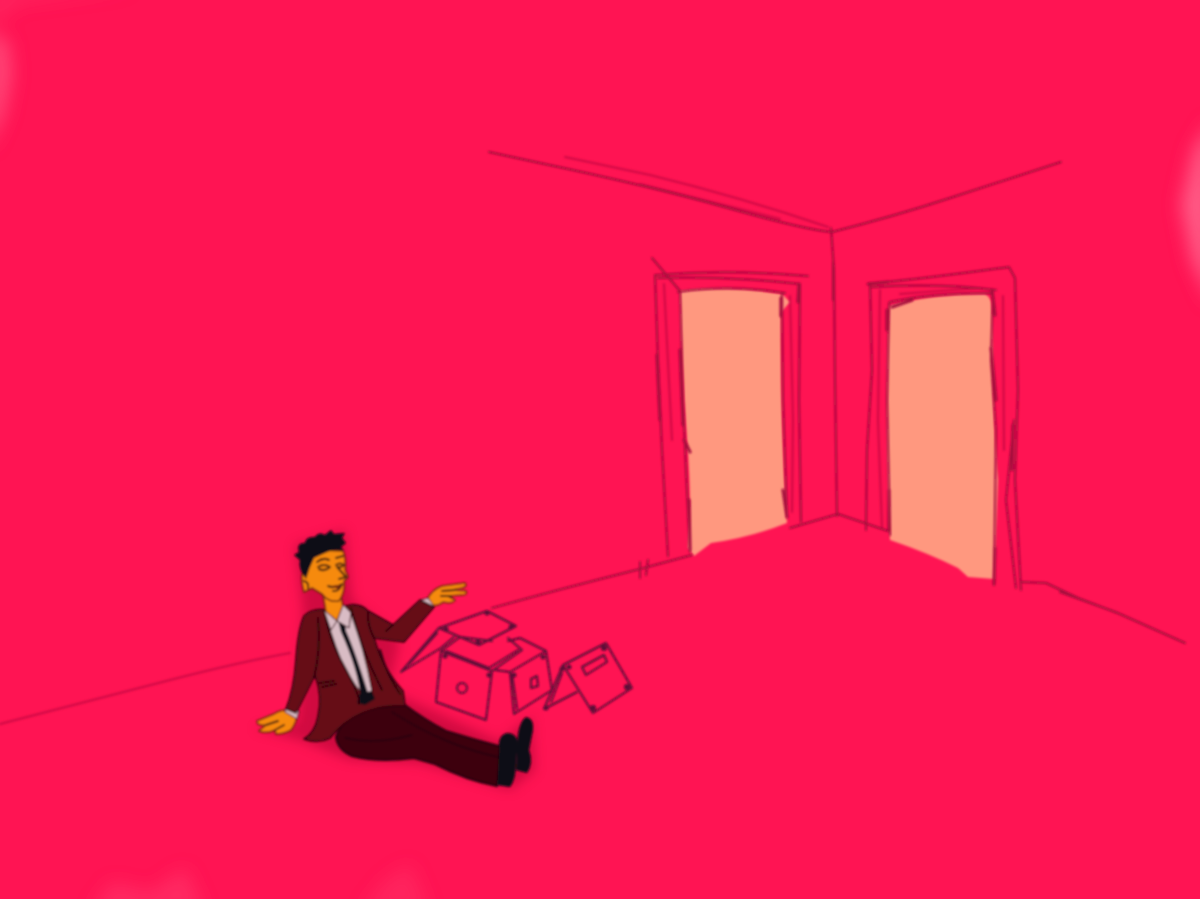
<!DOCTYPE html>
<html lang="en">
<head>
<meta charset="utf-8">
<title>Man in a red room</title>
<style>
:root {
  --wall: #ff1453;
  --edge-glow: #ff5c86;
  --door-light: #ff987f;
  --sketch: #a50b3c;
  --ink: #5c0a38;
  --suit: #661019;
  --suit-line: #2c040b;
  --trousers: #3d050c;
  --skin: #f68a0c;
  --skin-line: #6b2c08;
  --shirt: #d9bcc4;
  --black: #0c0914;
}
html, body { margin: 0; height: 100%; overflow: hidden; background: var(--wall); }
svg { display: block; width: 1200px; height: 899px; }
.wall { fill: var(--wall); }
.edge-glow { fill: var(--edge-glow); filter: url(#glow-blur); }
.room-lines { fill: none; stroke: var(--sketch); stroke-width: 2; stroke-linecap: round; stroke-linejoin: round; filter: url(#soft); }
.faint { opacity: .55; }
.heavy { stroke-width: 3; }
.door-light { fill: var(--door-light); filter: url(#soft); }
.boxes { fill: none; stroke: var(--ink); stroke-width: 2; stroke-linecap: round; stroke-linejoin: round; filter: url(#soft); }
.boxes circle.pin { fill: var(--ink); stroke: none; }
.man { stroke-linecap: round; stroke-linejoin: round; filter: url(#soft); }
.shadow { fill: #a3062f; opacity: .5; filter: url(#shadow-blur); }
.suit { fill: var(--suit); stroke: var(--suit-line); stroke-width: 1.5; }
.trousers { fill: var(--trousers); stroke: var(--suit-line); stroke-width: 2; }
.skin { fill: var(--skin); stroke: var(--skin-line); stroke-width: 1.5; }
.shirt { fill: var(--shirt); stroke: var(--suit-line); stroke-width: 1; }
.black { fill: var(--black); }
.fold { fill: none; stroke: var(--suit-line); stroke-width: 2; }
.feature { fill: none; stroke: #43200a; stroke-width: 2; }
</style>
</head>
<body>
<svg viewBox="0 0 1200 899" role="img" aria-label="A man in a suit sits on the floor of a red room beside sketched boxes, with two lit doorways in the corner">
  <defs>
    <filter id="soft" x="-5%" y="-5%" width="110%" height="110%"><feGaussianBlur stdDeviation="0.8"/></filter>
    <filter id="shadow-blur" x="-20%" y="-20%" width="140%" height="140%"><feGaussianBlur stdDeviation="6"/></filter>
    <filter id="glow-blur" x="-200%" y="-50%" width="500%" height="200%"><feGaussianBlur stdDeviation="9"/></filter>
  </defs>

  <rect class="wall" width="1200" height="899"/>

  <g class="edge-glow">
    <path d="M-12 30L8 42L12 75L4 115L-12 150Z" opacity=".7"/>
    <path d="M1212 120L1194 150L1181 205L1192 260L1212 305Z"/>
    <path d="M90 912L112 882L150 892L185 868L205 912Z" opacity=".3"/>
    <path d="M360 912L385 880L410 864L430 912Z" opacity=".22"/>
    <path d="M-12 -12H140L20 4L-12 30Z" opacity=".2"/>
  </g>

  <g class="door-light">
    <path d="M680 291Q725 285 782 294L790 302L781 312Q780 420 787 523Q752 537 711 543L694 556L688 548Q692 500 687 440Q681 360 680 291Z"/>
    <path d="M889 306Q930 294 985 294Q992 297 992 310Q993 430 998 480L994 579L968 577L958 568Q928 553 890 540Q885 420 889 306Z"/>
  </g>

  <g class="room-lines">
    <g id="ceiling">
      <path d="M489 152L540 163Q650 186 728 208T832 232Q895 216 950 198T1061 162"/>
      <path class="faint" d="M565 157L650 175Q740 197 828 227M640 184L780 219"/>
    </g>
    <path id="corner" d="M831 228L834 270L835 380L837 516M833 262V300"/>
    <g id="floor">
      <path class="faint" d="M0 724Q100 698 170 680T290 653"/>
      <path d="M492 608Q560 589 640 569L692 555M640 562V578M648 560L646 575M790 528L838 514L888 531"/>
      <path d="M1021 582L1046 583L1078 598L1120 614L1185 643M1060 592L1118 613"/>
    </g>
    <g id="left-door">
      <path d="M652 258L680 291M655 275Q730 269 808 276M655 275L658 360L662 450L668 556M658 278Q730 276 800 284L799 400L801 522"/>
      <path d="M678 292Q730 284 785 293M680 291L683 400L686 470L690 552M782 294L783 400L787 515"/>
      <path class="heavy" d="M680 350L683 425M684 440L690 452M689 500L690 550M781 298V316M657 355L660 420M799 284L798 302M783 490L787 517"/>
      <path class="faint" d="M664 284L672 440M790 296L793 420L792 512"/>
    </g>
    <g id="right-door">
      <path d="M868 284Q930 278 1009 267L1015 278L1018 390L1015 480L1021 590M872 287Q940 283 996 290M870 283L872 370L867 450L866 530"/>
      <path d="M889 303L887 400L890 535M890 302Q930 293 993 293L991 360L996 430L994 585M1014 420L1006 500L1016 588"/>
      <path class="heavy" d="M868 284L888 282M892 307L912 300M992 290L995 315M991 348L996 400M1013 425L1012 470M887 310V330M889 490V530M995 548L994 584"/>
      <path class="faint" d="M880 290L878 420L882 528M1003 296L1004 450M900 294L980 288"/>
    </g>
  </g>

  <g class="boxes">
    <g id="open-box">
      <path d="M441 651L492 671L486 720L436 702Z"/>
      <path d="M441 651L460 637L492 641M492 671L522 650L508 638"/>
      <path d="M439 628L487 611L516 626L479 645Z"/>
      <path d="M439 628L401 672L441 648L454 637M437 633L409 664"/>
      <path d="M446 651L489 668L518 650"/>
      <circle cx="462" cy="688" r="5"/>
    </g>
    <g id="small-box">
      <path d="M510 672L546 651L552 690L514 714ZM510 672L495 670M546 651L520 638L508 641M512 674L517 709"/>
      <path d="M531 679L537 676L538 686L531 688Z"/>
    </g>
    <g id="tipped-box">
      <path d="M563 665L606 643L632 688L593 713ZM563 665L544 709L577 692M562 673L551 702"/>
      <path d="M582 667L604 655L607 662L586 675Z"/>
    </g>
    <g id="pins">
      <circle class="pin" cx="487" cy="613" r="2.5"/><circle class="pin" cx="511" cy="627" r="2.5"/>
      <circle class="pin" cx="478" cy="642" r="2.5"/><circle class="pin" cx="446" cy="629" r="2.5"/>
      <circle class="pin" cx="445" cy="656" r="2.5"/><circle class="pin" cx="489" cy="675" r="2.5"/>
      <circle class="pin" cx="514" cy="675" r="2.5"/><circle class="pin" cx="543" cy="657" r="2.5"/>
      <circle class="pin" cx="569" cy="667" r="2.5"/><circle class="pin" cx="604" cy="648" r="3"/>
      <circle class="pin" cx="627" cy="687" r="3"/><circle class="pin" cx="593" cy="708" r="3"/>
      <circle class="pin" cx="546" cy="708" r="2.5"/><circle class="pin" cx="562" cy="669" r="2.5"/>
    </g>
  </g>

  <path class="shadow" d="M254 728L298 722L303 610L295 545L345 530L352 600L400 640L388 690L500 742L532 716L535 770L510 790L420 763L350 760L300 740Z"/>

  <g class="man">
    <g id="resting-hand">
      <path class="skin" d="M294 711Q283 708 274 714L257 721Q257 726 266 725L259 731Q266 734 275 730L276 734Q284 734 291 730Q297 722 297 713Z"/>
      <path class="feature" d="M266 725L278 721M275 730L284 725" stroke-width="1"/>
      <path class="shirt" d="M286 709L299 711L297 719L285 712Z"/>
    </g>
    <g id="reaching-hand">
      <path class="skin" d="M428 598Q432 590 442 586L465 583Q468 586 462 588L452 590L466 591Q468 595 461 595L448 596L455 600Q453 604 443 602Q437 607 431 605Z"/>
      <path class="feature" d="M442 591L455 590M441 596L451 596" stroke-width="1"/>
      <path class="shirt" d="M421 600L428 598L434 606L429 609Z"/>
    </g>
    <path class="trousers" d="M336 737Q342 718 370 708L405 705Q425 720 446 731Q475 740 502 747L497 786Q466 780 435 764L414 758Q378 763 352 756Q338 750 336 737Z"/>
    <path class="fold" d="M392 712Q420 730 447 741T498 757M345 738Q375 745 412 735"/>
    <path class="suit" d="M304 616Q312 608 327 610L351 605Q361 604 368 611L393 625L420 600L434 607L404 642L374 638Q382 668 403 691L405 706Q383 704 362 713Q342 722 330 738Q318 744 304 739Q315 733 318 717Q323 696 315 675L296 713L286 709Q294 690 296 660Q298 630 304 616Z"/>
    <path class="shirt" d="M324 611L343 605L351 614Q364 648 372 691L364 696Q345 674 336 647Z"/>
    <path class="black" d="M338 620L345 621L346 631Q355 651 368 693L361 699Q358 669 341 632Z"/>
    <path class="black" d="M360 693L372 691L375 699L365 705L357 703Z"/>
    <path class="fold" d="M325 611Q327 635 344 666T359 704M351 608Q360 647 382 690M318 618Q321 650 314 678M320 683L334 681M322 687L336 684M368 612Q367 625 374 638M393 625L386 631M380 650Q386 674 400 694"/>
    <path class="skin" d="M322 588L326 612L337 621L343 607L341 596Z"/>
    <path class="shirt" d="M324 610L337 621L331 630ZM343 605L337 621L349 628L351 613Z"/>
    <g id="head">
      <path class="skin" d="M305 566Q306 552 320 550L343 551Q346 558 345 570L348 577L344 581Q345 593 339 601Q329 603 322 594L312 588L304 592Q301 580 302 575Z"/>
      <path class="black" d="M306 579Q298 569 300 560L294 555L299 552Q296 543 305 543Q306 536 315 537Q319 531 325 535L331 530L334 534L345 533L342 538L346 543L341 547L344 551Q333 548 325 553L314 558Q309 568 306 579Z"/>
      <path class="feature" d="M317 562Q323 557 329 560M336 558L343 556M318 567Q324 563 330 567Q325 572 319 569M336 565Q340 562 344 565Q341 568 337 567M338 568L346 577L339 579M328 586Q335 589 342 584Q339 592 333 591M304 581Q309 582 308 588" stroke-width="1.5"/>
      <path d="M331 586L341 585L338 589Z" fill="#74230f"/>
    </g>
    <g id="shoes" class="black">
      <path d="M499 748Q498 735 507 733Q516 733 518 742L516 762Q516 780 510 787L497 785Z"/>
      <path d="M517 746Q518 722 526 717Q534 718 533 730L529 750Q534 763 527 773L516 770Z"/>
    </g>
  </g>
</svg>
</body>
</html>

# [TASK PROMPT]
Send back an exact copy of only the lines from the line with "0; height: 100%;" up to and including the line with "var(--ink); stroke: none;" in the data above.

# [RESPONSE TO THIS TASK]
html, body { margin: 0; height: 100%; overflow: hidden; background: var(--wall); }
svg { display: block; width: 1200px; height: 899px; }
.wall { fill: var(--wall); }
.edge-glow { fill: var(--edge-glow); filter: url(#glow-blur); }
.room-lines { fill: none; stroke: var(--sketch); stroke-width: 2; stroke-linecap: round; stroke-linejoin: round; filter: url(#soft); }
.faint { opacity: .55; }
.heavy { stroke-width: 3; }
.door-light { fill: var(--door-light); filter: url(#soft); }
.boxes { fill: none; stroke: var(--ink); stroke-width: 2; stroke-linecap: round; stroke-linejoin: round; filter: url(#soft); }
.boxes circle.pin { fill: var(--ink); stroke: none; }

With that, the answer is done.